Saved data entries
▼
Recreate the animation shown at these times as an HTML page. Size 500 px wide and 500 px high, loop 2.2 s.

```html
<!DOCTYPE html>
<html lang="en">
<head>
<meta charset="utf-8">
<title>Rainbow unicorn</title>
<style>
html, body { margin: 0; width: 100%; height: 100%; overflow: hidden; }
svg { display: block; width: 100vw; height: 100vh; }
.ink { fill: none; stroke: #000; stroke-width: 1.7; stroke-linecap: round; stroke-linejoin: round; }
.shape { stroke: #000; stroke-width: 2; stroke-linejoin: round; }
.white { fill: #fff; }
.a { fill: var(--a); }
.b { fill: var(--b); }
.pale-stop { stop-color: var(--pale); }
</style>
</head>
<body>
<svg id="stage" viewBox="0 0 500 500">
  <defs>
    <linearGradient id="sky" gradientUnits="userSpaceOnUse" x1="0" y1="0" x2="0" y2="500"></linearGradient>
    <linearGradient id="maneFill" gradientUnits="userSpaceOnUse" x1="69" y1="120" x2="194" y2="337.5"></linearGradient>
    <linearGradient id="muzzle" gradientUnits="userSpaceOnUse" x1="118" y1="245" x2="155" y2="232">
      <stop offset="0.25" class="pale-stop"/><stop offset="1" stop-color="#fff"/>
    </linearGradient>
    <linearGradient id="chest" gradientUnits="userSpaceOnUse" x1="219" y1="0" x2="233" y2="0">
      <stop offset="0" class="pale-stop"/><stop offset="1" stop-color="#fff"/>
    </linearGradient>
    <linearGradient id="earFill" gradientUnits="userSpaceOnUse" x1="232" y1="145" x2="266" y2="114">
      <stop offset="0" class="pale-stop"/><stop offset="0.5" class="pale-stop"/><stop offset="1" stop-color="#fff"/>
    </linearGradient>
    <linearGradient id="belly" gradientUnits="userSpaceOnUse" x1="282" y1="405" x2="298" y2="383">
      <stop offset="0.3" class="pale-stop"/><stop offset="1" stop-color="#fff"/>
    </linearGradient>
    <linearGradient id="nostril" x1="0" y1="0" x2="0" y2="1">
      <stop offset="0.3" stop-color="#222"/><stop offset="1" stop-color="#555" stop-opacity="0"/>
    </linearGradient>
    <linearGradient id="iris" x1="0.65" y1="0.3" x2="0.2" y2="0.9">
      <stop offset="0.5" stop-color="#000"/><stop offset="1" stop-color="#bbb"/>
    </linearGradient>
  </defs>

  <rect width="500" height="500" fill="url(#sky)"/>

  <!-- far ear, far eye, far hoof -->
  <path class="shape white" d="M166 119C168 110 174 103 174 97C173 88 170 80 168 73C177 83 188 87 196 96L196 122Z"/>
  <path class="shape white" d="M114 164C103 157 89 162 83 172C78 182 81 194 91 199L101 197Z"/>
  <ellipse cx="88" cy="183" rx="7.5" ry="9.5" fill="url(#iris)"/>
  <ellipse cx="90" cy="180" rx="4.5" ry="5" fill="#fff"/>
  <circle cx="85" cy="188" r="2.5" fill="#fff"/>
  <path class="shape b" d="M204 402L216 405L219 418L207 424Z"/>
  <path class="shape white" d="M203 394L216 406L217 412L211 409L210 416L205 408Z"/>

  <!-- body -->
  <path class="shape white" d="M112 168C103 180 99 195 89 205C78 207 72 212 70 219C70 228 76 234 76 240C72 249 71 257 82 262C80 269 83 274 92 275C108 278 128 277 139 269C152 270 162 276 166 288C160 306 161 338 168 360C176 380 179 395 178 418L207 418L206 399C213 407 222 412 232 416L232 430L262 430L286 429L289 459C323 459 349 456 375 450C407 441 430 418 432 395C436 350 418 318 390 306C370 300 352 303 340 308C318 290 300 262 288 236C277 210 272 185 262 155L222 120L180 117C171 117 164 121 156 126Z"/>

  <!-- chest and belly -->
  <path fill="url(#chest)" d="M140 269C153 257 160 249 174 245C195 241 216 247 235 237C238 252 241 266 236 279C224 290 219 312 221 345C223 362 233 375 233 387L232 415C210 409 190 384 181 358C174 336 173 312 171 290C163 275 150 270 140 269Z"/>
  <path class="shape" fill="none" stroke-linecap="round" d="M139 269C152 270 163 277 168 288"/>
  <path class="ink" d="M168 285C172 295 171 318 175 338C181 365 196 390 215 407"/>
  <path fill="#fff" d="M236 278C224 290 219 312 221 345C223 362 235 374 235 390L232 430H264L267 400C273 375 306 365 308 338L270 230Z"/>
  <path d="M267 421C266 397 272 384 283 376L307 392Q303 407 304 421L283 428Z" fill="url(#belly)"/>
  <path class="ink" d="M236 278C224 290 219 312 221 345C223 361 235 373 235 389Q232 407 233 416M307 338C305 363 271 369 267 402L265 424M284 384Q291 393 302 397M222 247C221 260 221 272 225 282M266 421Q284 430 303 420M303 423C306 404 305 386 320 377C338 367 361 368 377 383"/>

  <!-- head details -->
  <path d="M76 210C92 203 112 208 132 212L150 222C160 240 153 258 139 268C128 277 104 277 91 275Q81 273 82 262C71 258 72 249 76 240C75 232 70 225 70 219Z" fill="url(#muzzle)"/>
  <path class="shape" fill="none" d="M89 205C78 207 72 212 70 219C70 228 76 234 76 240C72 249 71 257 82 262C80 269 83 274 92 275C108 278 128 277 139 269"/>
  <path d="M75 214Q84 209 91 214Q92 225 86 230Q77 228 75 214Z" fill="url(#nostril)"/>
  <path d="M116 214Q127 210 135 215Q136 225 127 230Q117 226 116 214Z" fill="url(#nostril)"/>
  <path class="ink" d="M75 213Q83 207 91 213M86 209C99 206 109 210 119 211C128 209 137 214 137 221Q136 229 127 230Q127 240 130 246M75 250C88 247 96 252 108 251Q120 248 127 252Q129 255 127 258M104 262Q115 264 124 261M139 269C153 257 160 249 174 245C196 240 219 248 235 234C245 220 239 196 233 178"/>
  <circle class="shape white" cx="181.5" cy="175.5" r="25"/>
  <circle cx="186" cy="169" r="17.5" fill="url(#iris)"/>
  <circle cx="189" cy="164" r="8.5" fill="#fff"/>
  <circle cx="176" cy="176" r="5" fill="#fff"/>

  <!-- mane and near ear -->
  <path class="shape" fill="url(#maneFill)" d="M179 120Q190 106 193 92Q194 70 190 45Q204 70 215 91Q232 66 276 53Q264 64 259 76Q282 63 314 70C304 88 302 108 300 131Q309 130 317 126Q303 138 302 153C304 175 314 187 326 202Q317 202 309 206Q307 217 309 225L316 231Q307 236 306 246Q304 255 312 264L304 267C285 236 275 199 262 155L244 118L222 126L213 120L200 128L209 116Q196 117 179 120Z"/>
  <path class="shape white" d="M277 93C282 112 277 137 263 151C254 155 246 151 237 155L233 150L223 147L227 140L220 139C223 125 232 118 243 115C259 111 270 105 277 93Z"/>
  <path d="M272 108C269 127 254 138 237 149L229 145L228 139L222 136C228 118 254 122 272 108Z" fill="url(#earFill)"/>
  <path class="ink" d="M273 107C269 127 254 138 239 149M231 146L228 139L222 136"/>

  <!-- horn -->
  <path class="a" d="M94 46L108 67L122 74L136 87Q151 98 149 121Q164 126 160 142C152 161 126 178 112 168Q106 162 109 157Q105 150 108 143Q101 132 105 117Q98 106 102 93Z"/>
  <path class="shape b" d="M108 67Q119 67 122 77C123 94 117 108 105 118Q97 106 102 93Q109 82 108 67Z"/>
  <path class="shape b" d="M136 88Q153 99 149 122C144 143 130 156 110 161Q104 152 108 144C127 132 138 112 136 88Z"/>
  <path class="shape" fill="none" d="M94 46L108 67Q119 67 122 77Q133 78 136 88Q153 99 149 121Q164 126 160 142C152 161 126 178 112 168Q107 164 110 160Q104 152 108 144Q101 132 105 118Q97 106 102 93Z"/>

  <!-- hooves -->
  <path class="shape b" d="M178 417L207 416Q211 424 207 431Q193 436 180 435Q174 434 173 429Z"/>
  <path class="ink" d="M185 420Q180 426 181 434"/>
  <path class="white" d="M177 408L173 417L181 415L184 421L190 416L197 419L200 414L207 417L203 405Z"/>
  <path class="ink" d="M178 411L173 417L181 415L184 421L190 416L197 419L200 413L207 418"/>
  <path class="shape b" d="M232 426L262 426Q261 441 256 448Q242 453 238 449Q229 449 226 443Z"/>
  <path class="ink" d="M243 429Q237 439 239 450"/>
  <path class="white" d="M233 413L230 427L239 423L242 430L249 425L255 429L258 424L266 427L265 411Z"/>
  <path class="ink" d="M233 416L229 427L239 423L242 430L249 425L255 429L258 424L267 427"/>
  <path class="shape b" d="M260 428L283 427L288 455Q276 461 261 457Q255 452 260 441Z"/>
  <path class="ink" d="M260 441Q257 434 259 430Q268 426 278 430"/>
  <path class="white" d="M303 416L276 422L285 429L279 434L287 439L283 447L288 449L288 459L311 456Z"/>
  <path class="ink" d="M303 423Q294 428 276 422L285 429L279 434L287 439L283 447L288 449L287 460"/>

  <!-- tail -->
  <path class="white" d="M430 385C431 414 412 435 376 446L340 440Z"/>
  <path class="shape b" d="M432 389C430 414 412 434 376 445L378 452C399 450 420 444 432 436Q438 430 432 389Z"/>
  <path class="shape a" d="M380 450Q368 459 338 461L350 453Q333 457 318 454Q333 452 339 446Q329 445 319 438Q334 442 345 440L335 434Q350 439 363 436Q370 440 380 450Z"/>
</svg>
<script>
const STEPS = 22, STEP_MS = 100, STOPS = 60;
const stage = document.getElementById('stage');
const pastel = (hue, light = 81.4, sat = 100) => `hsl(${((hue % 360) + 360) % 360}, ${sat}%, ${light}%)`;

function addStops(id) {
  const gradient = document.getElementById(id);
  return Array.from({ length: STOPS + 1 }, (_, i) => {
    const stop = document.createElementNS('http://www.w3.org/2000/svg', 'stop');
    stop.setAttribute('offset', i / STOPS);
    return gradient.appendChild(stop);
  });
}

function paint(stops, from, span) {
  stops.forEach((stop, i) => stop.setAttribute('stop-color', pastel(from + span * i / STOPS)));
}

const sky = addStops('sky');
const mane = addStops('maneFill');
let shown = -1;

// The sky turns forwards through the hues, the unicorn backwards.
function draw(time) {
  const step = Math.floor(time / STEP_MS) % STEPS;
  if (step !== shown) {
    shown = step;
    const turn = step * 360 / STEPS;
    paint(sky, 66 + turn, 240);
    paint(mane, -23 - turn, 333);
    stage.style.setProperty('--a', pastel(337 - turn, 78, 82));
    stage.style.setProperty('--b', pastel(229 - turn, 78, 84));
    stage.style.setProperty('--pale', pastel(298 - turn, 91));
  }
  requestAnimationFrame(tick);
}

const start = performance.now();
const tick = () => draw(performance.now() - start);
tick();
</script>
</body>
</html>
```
▲
Each line of the data that holds "circle" should be reported.

Result:
  <circle cx="85" cy="188" r="2.5" fill="#fff"/>
  <circle class="shape white" cx="181.5" cy="175.5" r="25"/>
  <circle cx="186" cy="169" r="17.5" fill="url(#iris)"/>
  <circle cx="189" cy="164" r="8.5" fill="#fff"/>
  <circle cx="176" cy="176" r="5" fill="#fff"/>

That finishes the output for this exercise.